Today we celebrate the Solemnity of Pentecost – the fiftieth day after Easter! Pentecost commemorates the descent of the Holy Spirit upon the apostles and other followers of Christ, as told in tonight’s first reading from the Acts of the Apostles.
The term Pentecost comes from the Greek word Πεντηκοστή (Pentēkostē) meaning “fiftieth.” It refers to the Jewish of Shavuot, or the Feast of Weeks. Hence, in the story of the coming of the Spirit in Acts, it starts with “When the day of Pentecost had come” (NRSV translation). Pentecost is also sometimes considered the “birthday of the Church,” because, while on the day of Easter, after the women visited the tomb and found Jesus was raised, they were “the Church,” Pentecost is the day Jesus sent the Holy Spirit to the apostles and those gathered, and sent them out to spread the Good News.

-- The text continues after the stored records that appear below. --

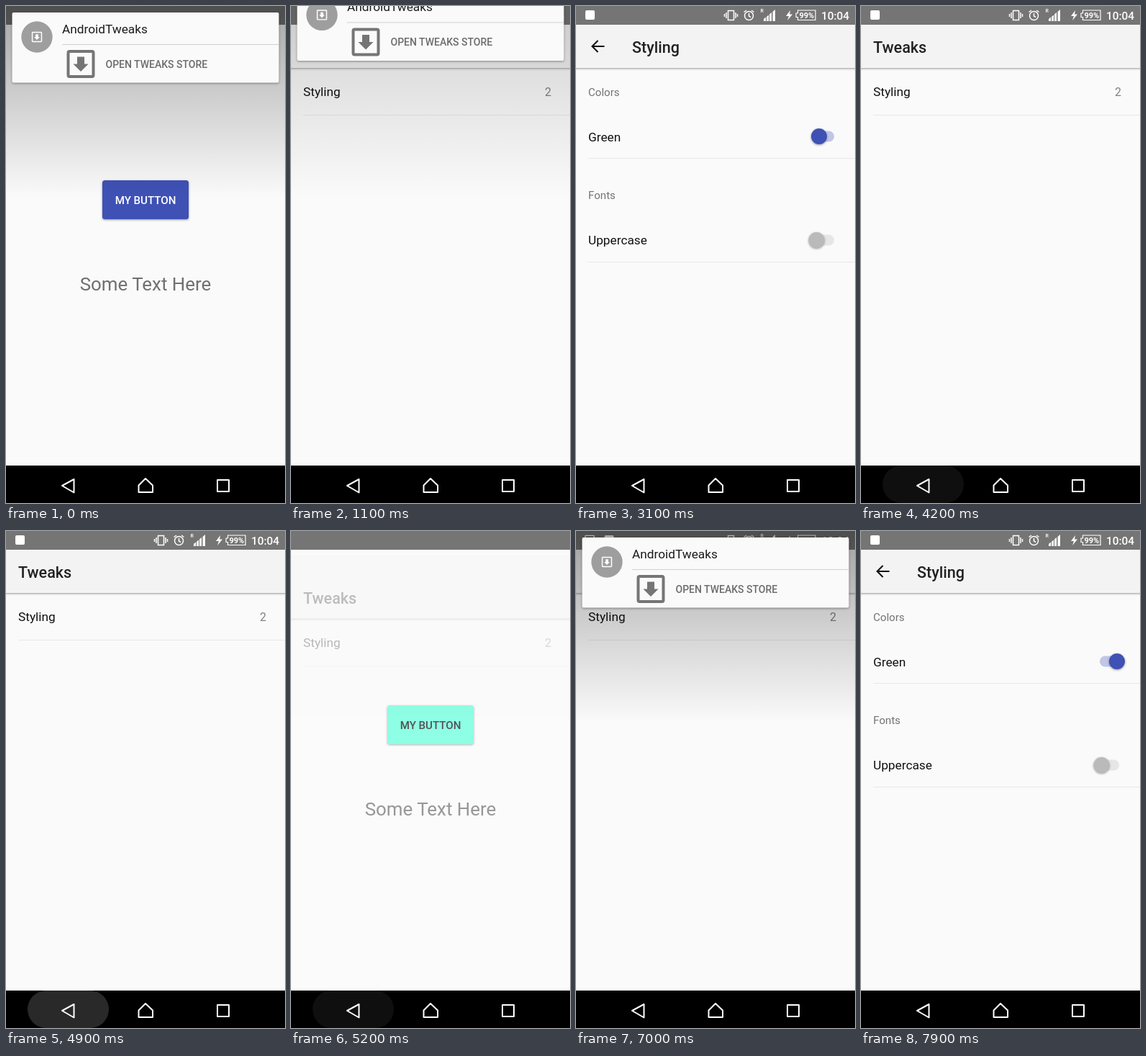
These frames come from a looping animation (388 by 690 pixels, 8000 ms). An HTML page:

```html
<!DOCTYPE html>
<html lang="en">
<head>
<meta charset="utf-8">
<title>Tweaks demo</title>
<style>
  html, body { margin: 0; width: 100%; height: 100%; overflow: hidden; background: #000; }
  svg { display: block; width: 100%; height: 100%; }
  text { font: 17.25px Roboto, sans-serif; fill: #111; }
  .medium { font-weight: 500; }
  .title { font-size: 21.56px; font-weight: 500; fill: #212121; }
  .label { font-size: 15.1px; fill: #737373; }
  .page { fill: #fafafa; }
  .bar { fill: #f3f3f3; filter: drop-shadow(0 1px 1.5px rgba(0,0,0,.4)); }
  .rule { stroke: #e8e8e8; }
  .raised { filter: drop-shadow(0 1px 1.5px rgba(0,0,0,.4)); }
  .white { fill: #fff; }
  .line { fill: none; stroke: #fff; stroke-width: 1.5; }
  .nav { fill: none; stroke: #fff; stroke-width: 2; stroke-linejoin: round; }
</style>
</head>
<body>
<svg viewBox="0 0 388 690">
  <defs>
    <linearGradient id="shade" x2="0" y2="1">
      <stop stop-opacity=".333"/>
      <stop offset="1" stop-opacity="0"/>
    </linearGradient>
    <g id="download">
      <rect x="-17.5" y="-17.5" width="35" height="35" rx="2" fill="none" stroke="currentColor" stroke-width="4"/>
      <path d="M-5-10H5V0H10.500L0 10.500L-10.500 0H-5Z" fill="currentColor"/>
    </g>
  </defs>

  <g id="main">
    <rect class="page" width="388" height="690"/>
    <rect id="button" class="raised" x="134" y="242" width="120" height="54" rx="3.5"/>
    <text id="caption" class="medium" x="194" y="275" text-anchor="middle" style="font-size:15.1px">MY BUTTON</text>
    <text x="194" y="395" text-anchor="middle" style="font-size:25.9px;fill:#707070">Some Text Here</text>
  </g>

  <g id="list">
    <rect class="page" width="388" height="690"/>
    <rect class="bar" x="-5" width="398" height="86"/>
    <text class="title" x="17" y="65">Tweaks</text>
    <text x="17" y="125">Styling</text>
    <text x="362" y="125" text-anchor="end" style="font-size:16px;fill:#808080">2</text>
    <path class="rule" d="M17 151.500H388"/>
  </g>

  <g id="styling">
    <rect class="page" width="388" height="690"/>
    <rect class="bar" x="-5" width="398" height="86"/>
    <path d="M39.500 56H23M30.500 48L22.500 56L30.500 64" fill="none" stroke="#111" stroke-width="2.1"/>
    <text class="title" x="78" y="65">Styling</text>
    <text class="label" x="17" y="125">Colors</text>
    <text x="17" y="188">Green</text>
    <text class="label" x="17" y="268">Fonts</text>
    <text x="17" y="331">Uppercase</text>
    <path class="rule" d="M17 211.500H388M17 355.500H388"/>
    <rect id="track" x="332" y="173.500" width="27" height="15" rx="7.500"/>
    <circle id="thumb" class="raised" cy="181" r="11"/>
    <rect x="332" y="317.500" width="27" height="15" rx="7.500" fill="#e6e6e6"/>
    <circle class="raised" cx="334.500" cy="325" r="11" fill="#bababa"/>
  </g>

  <rect width="388" height="26" fill="#757575"/>
  <g id="status">
    <use id="notice" href="#download" color="#fff" transform="translate(19 12.500) scale(.35)"/>
    <rect id="badge" class="white" y="6" width="13" height="13" rx="2"/>
    <path class="line" d="M211.500 6.500H219.500V19.500H211.500ZM209 9V17M222 9V17M206.500 11V15M224.500 11V15"/>
    <circle class="line" cx="240.500" cy="13.500" r="6"/>
    <path class="line" d="M240.500 10V14L243 15.500M233.500 8.500L237 6M247.500 8.500L244 6"/>
    <text class="white medium" x="256.500" y="8.500" style="font-size:7px">R</text>
    <path class="white" d="M261 21V18L264 15.500V21ZM265 21V15L268 12.500V21ZM269 21V11.500L272 9V21ZM273.500 21V8L277 5V21Z"/>
    <path class="white" d="M298 6L292 14H296L294 20L301 11.500H297Z"/>
    <path class="line" style="stroke-width:1.200" d="M308.500 6H333V19.500H308.500V15.500H306V10H308.500Z"/>
    <text class="white" x="320.800" y="17" text-anchor="middle" style="font-size:11px;font-weight:700">99%</text>
    <text class="white medium" x="341" y="19" style="font-size:15.4px">10:04</text>
  </g>

  <rect id="scrim" width="388" height="266" fill="url(#shade)"/>

  <g id="notification">
    <rect class="raised" x="8.500" y="9" width="371" height="97.500" rx="2" fill="#fafafa"/>
    <circle cx="43" cy="43" r="21.700" fill="#9e9e9e"/>
    <use href="#download" color="#fff" transform="translate(43 43) scale(.37)"/>
    <text x="78" y="38" style="fill:#1c1c1c">AndroidTweaks</text>
    <path d="M78 53.500H379.500" stroke="#d0d0d0"/>
    <use href="#download" color="#757575" transform="translate(104 80.500)"/>
    <text class="medium" x="138.500" y="86" style="font-size:14px;fill:#6c6c6c">OPEN TWEAKS STORE</text>
  </g>

  <rect y="638" width="388" height="52"/>
  <rect id="press" x="30" y="638" width="113" height="52" rx="26" fill="#292929"/>
  <path class="nav" d="M78 666L94.500 657V675.500ZM194 656L204 665.500V675H184.500V665.500ZM294 658H310V674H294Z"/>
</svg>

<script>
  const LOOP = 8000;
  const el = id => document.getElementById(id);
  const set = (id, attrs) => {
    for (const name in attrs) el(id).setAttribute(name, attrs[name]);
  };
  const ramp = (t, from, to) => Math.min(1, Math.max(0, (t - from) / (to - from)));
  const smooth = p => p * p * (3 - 2 * p);
  const decelerate = p => 1 - (1 - p) ** 2;

  // Each visit is [open start, open end, close start, close end].
  const LIST_VISITS = [[480, 800, 5000, 5250], [6370, 6700, 9000, 9250]];
  const STYLING_VISITS = [[1930, 2200, 3950, 4200], [7630, 7890, 9000, 9250]];
  const BACK_PRESSES = [3600, 4600];

  function showScreen(id, visits, t) {
    const visit = visits.find(v => t >= v[0] && t < v[3]);
    if (!visit) return set(id, { display: 'none' });
    const [openStart, openEnd, closeStart, closeEnd] = visit;
    const opened = ramp(t, openStart, openEnd);
    const closed = ramp(t, closeStart, closeEnd);
    const shift = 55 * ((1 - opened) ** 3 + closed ** 2);
    set(id, {
      display: 'inline',
      opacity: decelerate(opened) * (1 - ramp(closed, .3, 1)),
      transform: `translate(0 ${shift})`
    });
  }

  function drawNotification(t) {
    const arriving = ramp(t, 5200, 5500);
    const leaveStart = t < 5200 ? 1000 : 7000;
    const hidden = t >= 5200 && t < 5500
      ? (1 - arriving) ** 2
      : smooth(ramp(t, leaveStart, leaveStart + 300));
    const shade = t >= 5200 && t < 5500
      ? arriving
      : 1 - ramp(t, leaveStart, leaveStart + 200);
    const leaving = t >= leaveStart && t < leaveStart + 300;
    const iconsShown = t >= leaveStart && t < 5200 || t >= 7000;

    set('notification', { transform: `translate(0 ${-116 * hidden})` });
    set('scrim', { opacity: shade });
    set('status', { opacity: iconsShown ? 1 : 0 });
    set('notice', { display: leaving ? 'inline' : 'none' });
    set('badge', { x: leaving ? 39.5 : 13 });
  }

  function drawSwitch(t) {
    const on = t >= 3035;
    const slide = (1 - Math.cos(Math.PI * ramp(t, 3035, 3285))) / 2;
    set('thumb', { cx: 334.5 + 21.5 * slide, fill: on ? '#3f51b5' : '#bababa' });
    set('track', { fill: on ? '#c1c5e7' : '#e6e6e6' });
    set('button', { fill: on ? '#64ffda' : '#3f51b5' });
    el('caption').style.fill = on ? '#111' : '#fff';
  }

  function drawBackPress(t) {
    const start = BACK_PRESSES.find(s => t >= s && t < s + 800) ?? -LOOP;
    const grow = decelerate(ramp(t, start, start + 250));
    const width = 52 + 61 * grow;
    set('press', {
      x: 86.5 - width / 2,
      width,
      opacity: grow * (1 - ramp(t, start + 350, start + 750))
    });
  }

  function draw(now) {
    const t = now % LOOP;
    showScreen('list', LIST_VISITS, t);
    showScreen('styling', STYLING_VISITS, t);
    drawNotification(t);
    drawSwitch(t);
    drawBackPress(t);
    requestAnimationFrame(draw);
  }

  draw(performance.now());
</script>
</body>
</html>
```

Liturgically, Pentecost ends the season of Easter. We have celebrated Easter for fifty whole days, and while we continue to celebrate the Resurrection every time we celebrate Mass, this marks the end of this liturgical season. You’ll notice that a few things we have grown accustomed to over the past seven weeks will change: the Paschal Candle, lit at the Easter Vigil, and placed in a place of prominence near the ambo (where the readings are proclaimed), will return to its normal place – at St. Vincent’s that is near the Baptismal Font; it will also be the last Sunday of the Sprinkling Rite replacing the Penitential Act (at DePaul, anyway) as a way to recall our own baptism. At DePaul, we also have had incense in the procession during the Lenten and Easter Seasons, to mark their importance and solemn nature.
You’ll see the priest wearing red vestments. Red is only worn a few times a year: Palm Sunday, Good Friday, and Pentecost (as well as celebrations of apostles, evangelists, martyrs and of the cross at Daily Mass). This color symbolizes (on this occasion) the Holy Spirit, which was given to the gathered apostles and others as tongues of fire.